A brief rainstorm usually follows with big splashes of water, dampening the desert, bringing out the smell of the mesquite trees and the orange blossoms. Seeing the difficulties coming and preparing for them can help us to find our own safe harbor. We feel safe together inside the shelter of our home.
But dust-storms fade next to the amazing treat of a real rain storm on the Arizona desert. I have not always enjoyed storms. In fact, I remember being afraid of thunder and lightning when I was younger. In the desert, the lightening dances around the sky in a big blaze of white light. It is a spectacular show, even more brilliant than the fourth of July fireworks. When the thunder rumbles throughout the desert, it drowns out all other sound, and the rain falls in sheets of water, drenching everything in it's path.
My three little girls have always been afraid of storms. They don't like the loud noise of the thunder or the bright flash of the lightening. When we moved up into the mountains of northern Arizona, we realized that the lightening storms are even more spectacular and often bring with them the added scare of starting a nearby tree on fire. (Never a pleasant experience when your house is right next door!)
Every year, in the months of July and August, the storm builds up and breaks loose on our little town.
One year, the lightning was so fierce that the girls were terrified. They called me when I was at work, crying and sobbing, hysterically, on the phone and than held hands and huddled under the dining room table until I could get home to them.
That was the first year that we lived on the mountain. I did not know how to calm them, except to be home with them when they were so afraid. Every time the thunder rumbled or the lightening flashed, they would cower in terror. Their dad was living and working in the valley at the time and selling the old house before he moved up with the rest of us at the end of the summer season. It was a long summer for us. I did not know what to say to help the girls through their fear.
The next year, he wasn't working and was home with the girls during the monsoon. He would go out the door when the wind picked up and stand in the driveway or on the dirt street, shielding his eyes from the blowing dirt, and teach the girls about storms. He talked about the movement of the clouds and how to tell if a storm was coming. He talked about the different types of clouds and what caused the storms. He talked of larger weather patterns and how to calculate the distance from you to the lightning.
But more than teaching them the scientific facts about the weather, their daddy quietly taught them, through his example, not to be afraid. He taught them that storms are to be appreciated and admired, watched and studied, but not feared. Knowledge and love help to counter our troubles and bring us to our own safe harbors were we can be less afraid.
As we plan and prepare and are anchored by the love of our families and the gospel of Jesus Christ, we find the safe harbor that Helaman spoke of: “Remember, remember that it is upon the rock of our Redeemer, who is Christ, the Son of God, that ye must build your foundation; that when the devil shall send forth his mighty winds, … when all his hail and his mighty storm shall beat upon you, it shall have no power to drag you down … , because of the rock upon which ye are built, which is a sure foundation” (Hel. 5:12).

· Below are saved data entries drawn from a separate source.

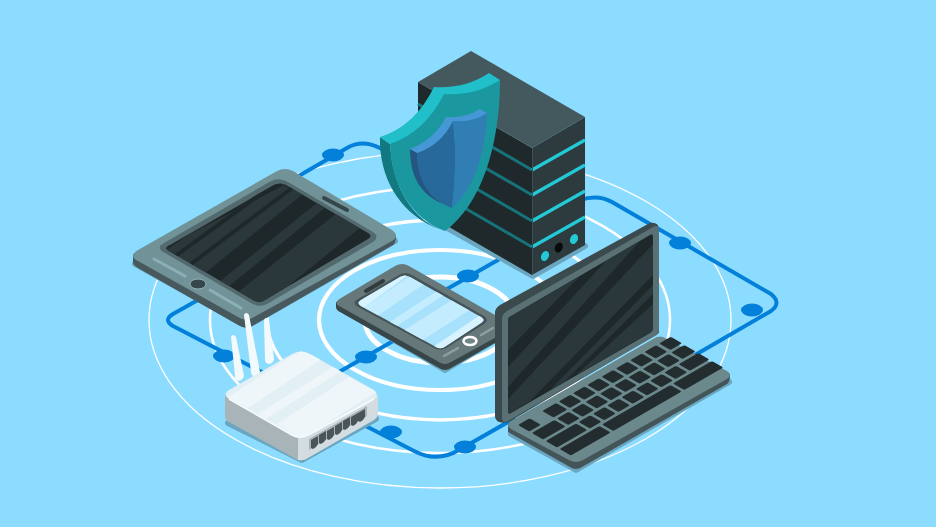
<!DOCTYPE html>
<html lang="en">
<head>
<meta charset="utf-8">
<title>Protected device network</title>
<style>
:root{--sky:#8cdcff;--shadow:#6aa6c0;--link:#0380d9;--ring:#fff;--screen:#1e2729;--gloss:#2b383b;--key:#232d30;--shell:#6a878b;--shell-side:#47595c;--aqua:#23c9d6}
html,body{margin:0;height:100%;overflow:hidden;background:var(--sky)}
svg{display:block;width:936px;height:527px}
.rings{fill:none;stroke:var(--ring)}
.cable{fill:none;stroke:var(--link);stroke-width:4;stroke-linejoin:round}
.nodes{fill:var(--link)}
.shadow{fill:var(--shadow);stroke:var(--shadow);stroke-width:6;stroke-linejoin:round}
.screen{fill:var(--screen)}
.gloss{fill:var(--gloss)}
.keys{fill:var(--key)}
.round{stroke-linejoin:round;stroke-linecap:round}
</style>
</head>
<body>
<svg viewBox="0 0 936 527" role="img" aria-label="Tablet, phone, laptop, router and shielded server joined in a network">
<defs>
<ellipse id="node" rx="11" ry="6.5"/>
<rect id="key" width="13.4" height="13" rx="1.5"/>
<g id="key-row"><use href="#key"/><use href="#key" x="16.5"/><use href="#key" x="33"/><use href="#key" x="49.5"/><use href="#key" x="66"/><use href="#key" x="82.5"/><use href="#key" x="99"/></g>
<path id="port" d="M0 0L7-4V4L5 7L2 9L0 8Z"/>
<clipPath id="tablet-glass"><path d="M170 245L274 185Q280 182 286 185L368 233Q373 236 368 239L265 300Q259 304 253 300L169 251Q163 248 170 245Z"/></clipPath>
<clipPath id="phone-glass"><path d="M361 300L400 277Q405 274 410 277L481 317Q486 320 481 323L446 346Q441 350 436 347L361 306Q356 303 361 300Z"/></clipPath>
<clipPath id="laptop-glass"><path d="M508 320Q508 317 511 316L650 235Q653 233 653 237V328Q653 331 650 333L511 413Q508 415 508 411Z"/></clipPath>
<clipPath id="router-lid"><path d="M229 390L292 354Q301 349 310 354L374 390Q380 395 374 399L310 434Q301 440 292 435L229 399Q222 394 229 390Z"/></clipPath>
</defs>

<rect width="936" height="527" fill="#8cdcff"/>

<g class="rings">
<ellipse cx="440" cy="320" rx="291" ry="168" stroke-width="1.3"/>
<ellipse cx="440" cy="320" rx="230" ry="133" stroke-width="2.5"/>
<ellipse cx="440" cy="320" rx="173" ry="100" stroke-width="3.3"/>
<ellipse cx="440" cy="320" rx="121" ry="70" stroke-width="4.2"/>
<ellipse cx="440" cy="320" rx="75" ry="43" stroke-width="5"/>
</g>

<g class="cable">
<path d="M290 181L347 148Q362 139 380 148L430 176"/>
<path d="M205 296L173 314Q163 320 173 326L414 451Q437 463 459 450L515 418"/>
<path d="M325 380L395 340M440 293L512 252"/>
<path d="M580 200Q598 194 612 202L771 294Q782 303 771 311L690 358"/>
</g>
<g class="nodes">
<use href="#node" x="333" y="155"/><use href="#node" x="680" y="243"/><use href="#node" x="752" y="310"/><use href="#node" x="468" y="276"/>
<use href="#node" x="366" y="357"/><use href="#node" x="391" y="432"/><use href="#node" x="465" y="447"/><use href="#node" x="224" y="356"/>
</g>

<g id="server">
<path class="shadow" d="M440 224L533 276L585 246Z"/>
<path fill="#1f282a" d="M418 82L532 148V275L418 209Z"/>
<path fill="#2d3b3e" d="M532 148L585 117V245L532 275Z"/>
<path fill="#44595d" d="M471 51L585 117L532 148L418 82Z"/>
<path fill="none" stroke="#16737a" stroke-width="3" d="M418 104L532 170M418 129L532 195M418 155L532 221M418 181L532 247"/>
<path fill="none" stroke="#23c9d6" stroke-width="3.2" d="M532 170L585 140M532 195L585 165M532 221L585 191M532 247L585 217"/>
<path stroke="#3d5053" d="M532.5 148V275"/>
<g fill="#23c9d6"><ellipse cx="545" cy="256" rx="3.8" ry="5.2" transform="rotate(25 545 256)"/><ellipse cx="574" cy="239" rx="3.8" ry="5.2" transform="rotate(25 574 239)"/></g>
<ellipse cx="559" cy="247.500" rx="3.800" ry="5.200" transform="rotate(25 559 247)" fill="#080b0c"/>
</g>

<g id="shield">
<path fill="#127980" d="M380 137L390 144C392 185 412 221 445 231L434 227C398 211 379 176 380 137Z"/>
<path fill="#21bfc9" d="M380 137Q415 126 434 87Q465 89 489 73L500 80L492 98L400 150L390 144Z"/>
<path fill="#1b979f" d="M390 144Q425 132 444 94Q475 96 500 80C500 148 480 206 445 231C412 219 391 185 390 144Z"/>
<path fill="#255581" d="M410 149L417 153C418 180 430 200 452 208L443 204C419 194 410 174 410 149Z"/>
<path fill="#4598d5" d="M410 149Q434 140 446 117Q464 119 480 109L487 113L480 125L425 157Z"/>
<path fill="#28699b" d="M417 153Q441 145 453 121Q458 160 452 208C430 200 417 181 417 153Z"/>
<path fill="#317eb4" d="M453 121Q472 123 487 113C485 157 474 188 452 208Q458 160 453 121Z"/>
</g>

<g id="tablet">
<path class="shadow" d="M135 264L247 326L395 241L390 234L140 255Z"/>
<path fill="#47595c" d="M133 254V262Q133 265 138 268L238 325Q246 330 254 325L393 245Q396 243 396 236Z"/>
<path fill="#719398" d="M138 250L277 171Q285 167 293 171L392 230Q400 236 392 241L254 317Q246 322 238 317L138 261Q128 256 138 250Z"/>
<path fill="#526a6e" d="M164 243L271 181Q280 177 288 182L373 232Q380 237 373 242L267 304Q259 308 251 303L165 253Q155 248 164 243Z"/>
<g clip-path="url(#tablet-glass)">
<path class="screen" d="M160 180H380V310H160Z"/>
<path class="gloss" d="M165 251L190 234L290 182L268 183L180 257ZM179 257L276 182L303 194L205 273ZM219 282L318 202L326 207L228 287ZM237 293L337 213L361 227L262 307Z"/>
<path stroke="#1e2729" stroke-width="4" d="M174 257L276 183M191 264L292 188"/>
</g>
<path class="round" stroke="#35474a" stroke-width="4" d="M324 198L347 210"/>
<path class="round" stroke="#8bb0b5" stroke-width="3" d="M154 259L185 276M210 290L241 308"/>
<ellipse cx="198" cy="284" rx="8" ry="5" fill="#35474a" stroke="#95b4b8"/>
</g>

<g id="phone">
<path class="shadow" d="M340 308L445 370L500 337L490 320Z"/>
<path fill="#394649" d="M336 302V307Q336 310 340 312L439 368Q445 372 451 368L502 339V322Z"/>
<path fill="#667879" d="M341 298L395 266Q402 262 409 266L502 319V334L451 362Q445 366 439 362L341 307Q332 303 341 298Z"/>
<path fill="#465457" d="M358 299L399 275Q405 271 412 275L484 316Q490 320 484 324L448 347Q441 352 434 348L358 307Q351 303 358 299Z"/>
<g clip-path="url(#phone-glass)">
<path fill="#a8e1fb" d="M350 270H490V353H350Z"/>
<path fill="#c3ecfe" d="M362 309L410 276L424 284L376 317ZM388 323L437 291L444 295L395 327ZM403 331L452 300L470 310L421 341Z"/>
<path fill="#d6f3ff" d="M355 300L400 273L407 276L362 309ZM433 347L483 313L490 320L445 353Z"/>
</g>
<path class="round" stroke="#303c3f" stroke-width="4" d="M366 291L383 281"/>
<ellipse cx="470" cy="341" rx="6.500" ry="4" fill="#738789" stroke="#fff" stroke-width="2.500"/>
<path class="round" stroke="#8ca0a2" stroke-width="2.500" d="M444 356L458 348M481 335L493 328"/>
</g>

<g id="laptop">
<path class="shadow" d="M511 434L576 470L729 382L720 370L520 420Z"/>
<path fill="#435558" d="M508 424V432L570 467Q576 471 582 467L727 384Q730 382 730 374L650 345Z"/>
<path fill="#6b898c" d="M511 421L653 339Q660 334 667 339L727 371Q733 375 727 379L583 460Q576 464 569 460L511 429Q505 425 511 421Z"/>
<g class="keys" transform="matrix(.866 -.5 .866 .5 518 425)">
<use href="#key"/><rect x="28" width="16" height="13" rx="1.500"/><use href="#key-row" x="47"/><rect x="16" width="0" height="13"/><use href="#key" x="163"/>
<rect y="16" width="26" height="13" rx="1.500"/><use href="#key-row" x="29" y="16"/><use href="#key" x="144.500" y="16"/><rect x="161" y="16" width="15" height="13" rx="1.500"/>
<rect y="32" width="35" height="13" rx="1.500"/><use href="#key-row" x="38" y="32"/><rect x="153.500" y="32" width="22.500" height="13" rx="1.500"/>
<rect y="48" width="46" height="13" rx="1.500"/><rect x="49" y="48" width="79" height="13" rx="1.500"/><rect x="131" y="48" width="45" height="13" rx="1.500"/>
</g>
<path fill="#3a4a4d" d="M495 313Q495 308 500 305L648 224Q653 221 658 225L659 333L512 420Q506 424 499 422Q495 420 495 416Z"/>
<path fill="#597175" d="M502 319Q502 314 507 311L653 227Q659 224 659 231V330Q659 334 655 336L508 421Q502 424 502 418Z"/>
<g clip-path="url(#laptop-glass)">
<path class="screen" d="M505 230H656V417H505Z"/>
<path class="gloss" d="M508 318L580 276L508 350ZM508 367L606 261L640 241L508 387ZM508 399L653 244V275L530 401L508 414ZM549 391L653 285V294L562 384ZM575 376L653 304V331L600 362Z"/>
</g>
</g>

<g id="router">
<path class="shadow" d="M228 423L302 460L376 419L370 405Z"/>
<g fill="#f3fafc">
<path d="M264 320Q266 316 269 320L274 359Q274 363 269 364Q265 363 265 360Z"/>
<path d="M231 337Q233 333 236 337L244 376Q243 380 239 381Q234 380 235 376Z"/>
<path d="M244 315Q246 311 249 315L260 372Q260 376 256 377Q251 376 251 372Z"/>
</g>
<path fill="#a9b4b8" d="M225 395L301 437V460Q298 461 294 458L229 422Q225 420 225 416Z"/>
<path fill="#d3dde1" d="M301 437L378 395V414Q378 417 374 420L308 458Q304 461 298 460V437Z"/>
<g clip-path="url(#router-lid)">
<path fill="#e2eff4" d="M220 345H382V442H220Z"/>
<path fill="#eef6f9" d="M228 397L301 350L322 359L248 408ZM258 414L333 367L341 371L266 419ZM277 424L349 377L376 392L301 439Z"/>
</g>
<path fill="none" stroke="#f7fcfd" stroke-width="1.500" d="M229 399L292 435Q301 440 310 434L374 399"/>
<path fill="#a7b2b6" d="M309 439L367 406V416L309 450Z"/>
<g fill="#4a5558"><use href="#port" x="311" y="440"/><use href="#port" x="319" y="435"/><use href="#port" x="327" y="431"/><use href="#port" x="335" y="426"/><use href="#port" x="343" y="421"/><use href="#port" x="351" y="417"/><use href="#port" x="358" y="413"/></g>
</g>
</svg>
</body>
</html>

Yes, I have seen the storm. I have experienced it's power. I have been amazed at it's magnitude. I have even felt it's fear. But I have also learned that the "lighthouse" of our Savior stands ready to help guide us in our journey and lead us home. He is the rock. Only He can calm the winds and the waves of trial and adversity in our lives.
He alone has the power to say, “Peace, be still”.